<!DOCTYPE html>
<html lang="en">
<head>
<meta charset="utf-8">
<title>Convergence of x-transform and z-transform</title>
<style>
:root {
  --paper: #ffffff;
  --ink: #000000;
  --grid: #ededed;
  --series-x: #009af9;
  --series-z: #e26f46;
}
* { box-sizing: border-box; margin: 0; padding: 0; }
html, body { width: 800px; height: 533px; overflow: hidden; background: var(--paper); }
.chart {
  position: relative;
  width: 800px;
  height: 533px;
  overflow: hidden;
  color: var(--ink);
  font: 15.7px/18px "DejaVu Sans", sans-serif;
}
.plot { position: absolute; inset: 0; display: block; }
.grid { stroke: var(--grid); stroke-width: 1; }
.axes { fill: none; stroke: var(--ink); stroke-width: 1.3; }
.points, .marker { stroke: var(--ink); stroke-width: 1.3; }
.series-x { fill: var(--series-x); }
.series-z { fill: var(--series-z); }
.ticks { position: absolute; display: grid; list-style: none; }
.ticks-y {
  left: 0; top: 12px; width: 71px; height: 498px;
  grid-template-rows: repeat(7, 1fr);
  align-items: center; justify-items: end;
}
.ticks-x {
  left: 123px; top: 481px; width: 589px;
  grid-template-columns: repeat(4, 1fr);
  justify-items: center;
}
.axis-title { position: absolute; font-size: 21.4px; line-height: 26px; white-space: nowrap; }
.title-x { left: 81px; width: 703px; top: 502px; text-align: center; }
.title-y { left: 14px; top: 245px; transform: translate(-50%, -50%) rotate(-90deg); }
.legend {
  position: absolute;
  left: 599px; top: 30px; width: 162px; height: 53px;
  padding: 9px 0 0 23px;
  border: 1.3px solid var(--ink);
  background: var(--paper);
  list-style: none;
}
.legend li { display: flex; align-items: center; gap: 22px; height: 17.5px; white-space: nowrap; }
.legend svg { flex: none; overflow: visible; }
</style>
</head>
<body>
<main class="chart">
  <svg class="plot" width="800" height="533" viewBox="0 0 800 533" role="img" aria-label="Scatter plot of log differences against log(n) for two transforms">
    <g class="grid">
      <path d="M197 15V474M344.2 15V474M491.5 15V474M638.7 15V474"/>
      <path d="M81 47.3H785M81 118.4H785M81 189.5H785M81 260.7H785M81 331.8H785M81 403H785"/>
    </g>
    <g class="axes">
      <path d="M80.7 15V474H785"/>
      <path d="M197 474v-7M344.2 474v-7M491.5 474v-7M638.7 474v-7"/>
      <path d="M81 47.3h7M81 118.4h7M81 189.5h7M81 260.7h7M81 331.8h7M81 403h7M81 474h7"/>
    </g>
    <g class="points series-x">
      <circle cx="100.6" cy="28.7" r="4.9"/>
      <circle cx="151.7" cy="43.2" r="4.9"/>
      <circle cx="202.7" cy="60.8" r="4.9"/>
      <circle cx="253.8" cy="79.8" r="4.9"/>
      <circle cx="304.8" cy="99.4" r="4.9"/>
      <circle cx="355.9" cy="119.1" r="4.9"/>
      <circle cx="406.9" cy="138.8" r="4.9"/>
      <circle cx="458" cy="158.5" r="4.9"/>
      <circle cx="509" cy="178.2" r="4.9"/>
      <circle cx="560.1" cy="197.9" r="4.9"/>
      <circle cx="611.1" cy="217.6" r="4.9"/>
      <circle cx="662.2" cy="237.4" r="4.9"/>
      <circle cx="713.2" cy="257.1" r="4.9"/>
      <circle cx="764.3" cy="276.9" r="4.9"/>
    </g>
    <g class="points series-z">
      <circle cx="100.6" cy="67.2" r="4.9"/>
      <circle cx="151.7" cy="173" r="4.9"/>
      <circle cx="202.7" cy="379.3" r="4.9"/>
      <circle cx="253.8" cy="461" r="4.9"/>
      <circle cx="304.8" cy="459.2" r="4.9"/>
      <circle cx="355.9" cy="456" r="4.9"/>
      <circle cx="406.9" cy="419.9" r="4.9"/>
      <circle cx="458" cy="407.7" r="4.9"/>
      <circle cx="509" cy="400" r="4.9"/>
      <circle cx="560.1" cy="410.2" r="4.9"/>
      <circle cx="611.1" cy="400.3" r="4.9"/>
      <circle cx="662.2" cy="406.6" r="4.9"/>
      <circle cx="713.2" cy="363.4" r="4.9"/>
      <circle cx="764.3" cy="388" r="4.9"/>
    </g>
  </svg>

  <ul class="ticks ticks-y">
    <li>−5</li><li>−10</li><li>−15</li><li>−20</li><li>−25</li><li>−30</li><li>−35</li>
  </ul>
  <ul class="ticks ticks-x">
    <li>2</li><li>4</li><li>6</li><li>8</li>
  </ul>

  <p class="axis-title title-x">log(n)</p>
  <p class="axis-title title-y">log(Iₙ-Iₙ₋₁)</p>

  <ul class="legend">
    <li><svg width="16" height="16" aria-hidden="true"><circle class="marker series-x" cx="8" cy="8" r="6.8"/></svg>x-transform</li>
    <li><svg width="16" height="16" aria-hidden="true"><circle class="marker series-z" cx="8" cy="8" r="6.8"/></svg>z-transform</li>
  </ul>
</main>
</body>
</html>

--------------------

* [WORK ITEM]: Your answer must be every record above, retyped exactly.

* [EXERCISE ANSWER]:
<!DOCTYPE html>
<html lang="en">
<head>
<meta charset="utf-8">
<title>Convergence of x-transform and z-transform</title>
<style>
:root {
  --paper: #ffffff;
  --ink: #000000;
  --grid: #ededed;
  --series-x: #009af9;
  --series-z: #e26f46;
}
* { box-sizing: border-box; margin: 0; padding: 0; }
html, body { width: 800px; height: 533px; overflow: hidden; background: var(--paper); }
.chart {
  position: relative;
  width: 800px;
  height: 533px;
  overflow: hidden;
  color: var(--ink);
  font: 15.7px/18px "DejaVu Sans", sans-serif;
}
.plot { position: absolute; inset: 0; display: block; }
.grid { stroke: var(--grid); stroke-width: 1; }
.axes { fill: none; stroke: var(--ink); stroke-width: 1.3; }
.points, .marker { stroke: var(--ink); stroke-width: 1.3; }
.series-x { fill: var(--series-x); }
.series-z { fill: var(--series-z); }
.ticks { position: absolute; display: grid; list-style: none; }
.ticks-y {
  left: 0; top: 12px; width: 71px; height: 498px;
  grid-template-rows: repeat(7, 1fr);
  align-items: center; justify-items: end;
}
.ticks-x {
  left: 123px; top: 481px; width: 589px;
  grid-template-columns: repeat(4, 1fr);
  justify-items: center;
}
.axis-title { position: absolute; font-size: 21.4px; line-height: 26px; white-space: nowrap; }
.title-x { left: 81px; width: 703px; top: 502px; text-align: center; }
.title-y { left: 14px; top: 245px; transform: translate(-50%, -50%) rotate(-90deg); }
.legend {
  position: absolute;
  left: 599px; top: 30px; width: 162px; height: 53px;
  padding: 9px 0 0 23px;
  border: 1.3px solid var(--ink);
  background: var(--paper);
  list-style: none;
}
.legend li { display: flex; align-items: center; gap: 22px; height: 17.5px; white-space: nowrap; }
.legend svg { flex: none; overflow: visible; }
</style>
</head>
<body>
<main class="chart">
  <svg class="plot" width="800" height="533" viewBox="0 0 800 533" role="img" aria-label="Scatter plot of log differences against log(n) for two transforms">
    <g class="grid">
      <path d="M197 15V474M344.2 15V474M491.5 15V474M638.7 15V474"/>
      <path d="M81 47.3H785M81 118.4H785M81 189.5H785M81 260.7H785M81 331.8H785M81 403H785"/>
    </g>
    <g class="axes">
      <path d="M80.7 15V474H785"/>
      <path d="M197 474v-7M344.2 474v-7M491.5 474v-7M638.7 474v-7"/>
      <path d="M81 47.3h7M81 118.4h7M81 189.5h7M81 260.7h7M81 331.8h7M81 403h7M81 474h7"/>
    </g>
    <g class="points series-x">
      <circle cx="100.6" cy="28.7" r="4.9"/>
      <circle cx="151.7" cy="43.2" r="4.9"/>
      <circle cx="202.7" cy="60.8" r="4.9"/>
      <circle cx="253.8" cy="79.8" r="4.9"/>
      <circle cx="304.8" cy="99.4" r="4.9"/>
      <circle cx="355.9" cy="119.1" r="4.9"/>
      <circle cx="406.9" cy="138.8" r="4.9"/>
      <circle cx="458" cy="158.5" r="4.9"/>
      <circle cx="509" cy="178.2" r="4.9"/>
      <circle cx="560.1" cy="197.9" r="4.9"/>
      <circle cx="611.1" cy="217.6" r="4.9"/>
      <circle cx="662.2" cy="237.4" r="4.9"/>
      <circle cx="713.2" cy="257.1" r="4.9"/>
      <circle cx="764.3" cy="276.9" r="4.9"/>
    </g>
    <g class="points series-z">
      <circle cx="100.6" cy="67.2" r="4.9"/>
      <circle cx="151.7" cy="173" r="4.9"/>
      <circle cx="202.7" cy="379.3" r="4.9"/>
      <circle cx="253.8" cy="461" r="4.9"/>
      <circle cx="304.8" cy="459.2" r="4.9"/>
      <circle cx="355.9" cy="456" r="4.9"/>
      <circle cx="406.9" cy="419.9" r="4.9"/>
      <circle cx="458" cy="407.7" r="4.9"/>
      <circle cx="509" cy="400" r="4.9"/>
      <circle cx="560.1" cy="410.2" r="4.9"/>
      <circle cx="611.1" cy="400.3" r="4.9"/>
      <circle cx="662.2" cy="406.6" r="4.9"/>
      <circle cx="713.2" cy="363.4" r="4.9"/>
      <circle cx="764.3" cy="388" r="4.9"/>
    </g>
  </svg>

  <ul class="ticks ticks-y">
    <li>−5</li><li>−10</li><li>−15</li><li>−20</li><li>−25</li><li>−30</li><li>−35</li>
  </ul>
  <ul class="ticks ticks-x">
    <li>2</li><li>4</li><li>6</li><li>8</li>
  </ul>

  <p class="axis-title title-x">log(n)</p>
  <p class="axis-title title-y">log(Iₙ-Iₙ₋₁)</p>

  <ul class="legend">
    <li><svg width="16" height="16" aria-hidden="true"><circle class="marker series-x" cx="8" cy="8" r="6.8"/></svg>x-transform</li>
    <li><svg width="16" height="16" aria-hidden="true"><circle class="marker series-z" cx="8" cy="8" r="6.8"/></svg>z-transform</li>
  </ul>
</main>
</body>
</html>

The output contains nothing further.